Health technology is one of the fastest growing sectors of the Finnish economy
Today, health technology is the fastest growing high-tech export sector in Finland, providing jobs for 13,000 people. Over the past twenty years, the sector’s share in export turnover has increased by five times to total EUR 2.3 billion of export turnover in 2018, where 3.4% of the increase is represented by trade with Russia.
The technology market landscape now stretches to measurement and imaging solutions for disease diagnosis, in vitro diagnostic equipment and laboratory equipment used for rehabilitation and therapy.
Online services intrinsically related to the high-tech sector use the Industrial Internet of things (IoT) also known as the Industrial Internet, artificial intelligence (AI) and robotics while expert services are represented by clinical research and regulations.
One of the most striking examples is a distribution agreement between Euformatics (Finland) and Al Jeel (Saudi Arabia) expanding the scope of the NGS omnomics Suite software to hospitals and laboratories in the Middle East.
Healthtech Finland fosters industry growth and collective knowledge
Healthtech Finland is an association representing the interests of the Finnish technology industry and at the same time a community of industry professionals providing a collaboration platform that fosters industry growth and collective knowledge.
The association was founded in 1980 based on the interests of companies that stood at the origins of digitalization and were interested in collaboration at different levels. Planmeca, PerkinElmer Wallac, GE Healthcare, and Thermo Fisher Scientific were the pioneers among Finnish hi-tech companies.
The main objective of Healthtech Finland is organizing working groups, webinars, workshops and knowledge exchange to ensure the promotion of collective knowledge and, as a result, the position of Finland-based health technology companies in the global market.
The Association organizes its work through annual working group meetings including Medical Devices, In vitro Diagnostics and Health Data working groups. Each group represents a growing sector: devices related to visualization of disease processes, laboratory research, and data structuring from the healthcare sector. In addition, the association also has Genomic Industry Special Interest Group and Ageing Finland Network.
As of today, the association has 150 members with about ten of them representing supporting companies such as research institutes, authorized agencies as well as chambers and communities for urban development while the remaining 140 are operating directly in healthcare technologies.
Finland attracts international health tech companies
According to Saara Hassinen, Managing Director of Healthtech Finland, the tremendous growth of the technology market since 1997 has been driven by a vast research base, research expertise and availability of the necessary skills, which led to the emergence of new companies that began to use clinical data provided by hospitals.
Successful cooperation between companies and technology platforms represented by government organizations contributes to the overall success.

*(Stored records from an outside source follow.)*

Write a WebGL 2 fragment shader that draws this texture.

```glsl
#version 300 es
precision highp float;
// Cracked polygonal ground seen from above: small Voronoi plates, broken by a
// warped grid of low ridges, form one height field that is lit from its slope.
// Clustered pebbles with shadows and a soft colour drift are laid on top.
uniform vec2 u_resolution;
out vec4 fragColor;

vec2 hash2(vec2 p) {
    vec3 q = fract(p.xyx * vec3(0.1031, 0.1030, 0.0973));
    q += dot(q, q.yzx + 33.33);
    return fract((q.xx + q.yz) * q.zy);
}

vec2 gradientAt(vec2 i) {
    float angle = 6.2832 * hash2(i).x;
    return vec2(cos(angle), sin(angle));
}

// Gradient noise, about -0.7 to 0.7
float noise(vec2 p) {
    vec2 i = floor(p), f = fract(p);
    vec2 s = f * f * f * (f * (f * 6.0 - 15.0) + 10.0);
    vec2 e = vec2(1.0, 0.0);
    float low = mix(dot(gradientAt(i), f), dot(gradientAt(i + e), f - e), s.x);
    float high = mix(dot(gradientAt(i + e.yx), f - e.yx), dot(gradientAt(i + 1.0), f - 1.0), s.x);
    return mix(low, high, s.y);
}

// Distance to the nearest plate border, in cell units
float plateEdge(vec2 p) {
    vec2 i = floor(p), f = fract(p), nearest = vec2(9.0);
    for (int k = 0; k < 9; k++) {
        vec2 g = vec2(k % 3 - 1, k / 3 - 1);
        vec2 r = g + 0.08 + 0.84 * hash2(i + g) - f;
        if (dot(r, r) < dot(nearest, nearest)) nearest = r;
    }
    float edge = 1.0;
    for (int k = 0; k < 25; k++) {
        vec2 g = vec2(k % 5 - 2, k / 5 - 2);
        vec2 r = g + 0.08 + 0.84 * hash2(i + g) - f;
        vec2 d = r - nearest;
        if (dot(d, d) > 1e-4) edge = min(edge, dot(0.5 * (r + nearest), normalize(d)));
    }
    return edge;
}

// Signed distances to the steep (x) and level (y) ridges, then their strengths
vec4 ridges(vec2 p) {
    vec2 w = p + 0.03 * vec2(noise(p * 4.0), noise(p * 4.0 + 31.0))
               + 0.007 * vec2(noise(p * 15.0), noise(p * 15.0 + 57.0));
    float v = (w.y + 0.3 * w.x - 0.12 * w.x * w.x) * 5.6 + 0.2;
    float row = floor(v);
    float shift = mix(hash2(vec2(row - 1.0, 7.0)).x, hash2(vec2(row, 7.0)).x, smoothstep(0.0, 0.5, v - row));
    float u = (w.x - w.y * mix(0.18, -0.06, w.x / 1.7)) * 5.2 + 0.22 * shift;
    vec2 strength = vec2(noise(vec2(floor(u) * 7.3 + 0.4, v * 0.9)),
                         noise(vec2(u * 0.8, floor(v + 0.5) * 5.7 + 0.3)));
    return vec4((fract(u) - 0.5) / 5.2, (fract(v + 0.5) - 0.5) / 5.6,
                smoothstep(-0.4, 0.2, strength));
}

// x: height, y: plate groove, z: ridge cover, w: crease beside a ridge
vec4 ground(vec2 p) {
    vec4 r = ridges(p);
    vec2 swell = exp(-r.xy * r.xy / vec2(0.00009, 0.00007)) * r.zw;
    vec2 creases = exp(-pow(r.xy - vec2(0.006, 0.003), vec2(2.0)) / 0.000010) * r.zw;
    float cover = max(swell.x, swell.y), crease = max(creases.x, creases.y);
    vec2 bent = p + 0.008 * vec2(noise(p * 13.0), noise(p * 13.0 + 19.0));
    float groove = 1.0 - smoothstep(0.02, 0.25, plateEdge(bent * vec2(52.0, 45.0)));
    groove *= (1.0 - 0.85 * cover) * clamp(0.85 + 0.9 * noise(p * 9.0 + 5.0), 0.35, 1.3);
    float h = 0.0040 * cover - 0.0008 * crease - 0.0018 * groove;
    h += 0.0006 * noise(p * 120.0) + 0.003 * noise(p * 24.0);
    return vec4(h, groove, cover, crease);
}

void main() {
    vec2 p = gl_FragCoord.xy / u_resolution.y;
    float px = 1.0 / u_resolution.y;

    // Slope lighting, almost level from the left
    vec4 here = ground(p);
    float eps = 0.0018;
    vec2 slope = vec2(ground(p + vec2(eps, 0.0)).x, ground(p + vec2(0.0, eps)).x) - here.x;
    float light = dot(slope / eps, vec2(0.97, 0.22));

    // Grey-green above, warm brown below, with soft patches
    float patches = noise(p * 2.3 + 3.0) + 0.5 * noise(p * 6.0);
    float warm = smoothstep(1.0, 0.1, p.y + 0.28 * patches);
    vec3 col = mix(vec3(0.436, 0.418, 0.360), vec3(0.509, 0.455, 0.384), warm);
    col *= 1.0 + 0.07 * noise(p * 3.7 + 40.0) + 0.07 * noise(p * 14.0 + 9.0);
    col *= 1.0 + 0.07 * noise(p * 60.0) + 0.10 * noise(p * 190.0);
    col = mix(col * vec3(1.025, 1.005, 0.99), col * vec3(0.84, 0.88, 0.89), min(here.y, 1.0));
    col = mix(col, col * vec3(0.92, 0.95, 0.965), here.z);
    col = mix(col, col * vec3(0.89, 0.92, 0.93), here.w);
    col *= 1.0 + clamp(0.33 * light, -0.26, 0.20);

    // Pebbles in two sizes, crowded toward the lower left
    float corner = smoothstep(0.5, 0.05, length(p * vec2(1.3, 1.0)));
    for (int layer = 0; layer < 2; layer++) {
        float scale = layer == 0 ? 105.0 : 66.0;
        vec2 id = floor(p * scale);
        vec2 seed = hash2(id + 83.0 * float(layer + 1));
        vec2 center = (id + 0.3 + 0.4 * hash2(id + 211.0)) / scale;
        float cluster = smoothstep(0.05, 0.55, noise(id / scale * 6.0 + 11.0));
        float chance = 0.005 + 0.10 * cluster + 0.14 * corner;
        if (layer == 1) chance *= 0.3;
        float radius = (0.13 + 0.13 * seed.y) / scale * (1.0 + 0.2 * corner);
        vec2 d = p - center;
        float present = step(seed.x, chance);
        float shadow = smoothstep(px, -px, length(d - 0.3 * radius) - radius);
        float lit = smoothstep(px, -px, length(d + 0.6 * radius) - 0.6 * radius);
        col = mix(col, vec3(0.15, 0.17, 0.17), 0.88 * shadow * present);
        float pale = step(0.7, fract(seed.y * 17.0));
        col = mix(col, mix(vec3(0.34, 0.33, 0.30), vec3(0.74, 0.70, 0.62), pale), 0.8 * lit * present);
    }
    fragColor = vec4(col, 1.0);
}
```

Well-coordinated operating processes coupled with government support inspired many international companies to continue research and operations in Finland.
European legislation is being harmonized with new European regulations (Medical Device Regulation and In vitro Diagnostics Regulation), so as the CE mark. If the company exports outside Europe, the requirements of the destination country must be taken into account.
As to the field with the most dynamic growth, it really depends on the global environment. In the COVID19 year 2020, the largest increase was in exports of laboratory diagnostics. In ”normal” years, the strongest is the export of medical devices.
In future, new technologies (such as the internet of things, artificial intelligence and 3D printing) will play a significant role both in Finland and across the globe.
Many Finnish companies steer for the global market
The larger the company, the higher is the importance of entering the global market with its products and offerings. Global operations require excellent distribution and sales networks that are designed in collaboration with other businesses involved in the process.
Companies are also interested in international research collaborations. Many are involved, for example, in EU framework program projects. Ecosystems and value chains are no longer national. They are international and Finnish companies want to join them.
Production and operation ecosystems and value chains are growing beyond the limit of national businesses pushing many Finnish companies steer for the global market and cooperation with companies from all over the world, including Russia.
Such cooperation is often facilitated by Business Finland, a government agency headquartered in Helsinki and designed to promote innovation, trade, and investment. Business Finland currently employs 600 experts in 40 offices worldwide as well as in 20 regional offices across Finland.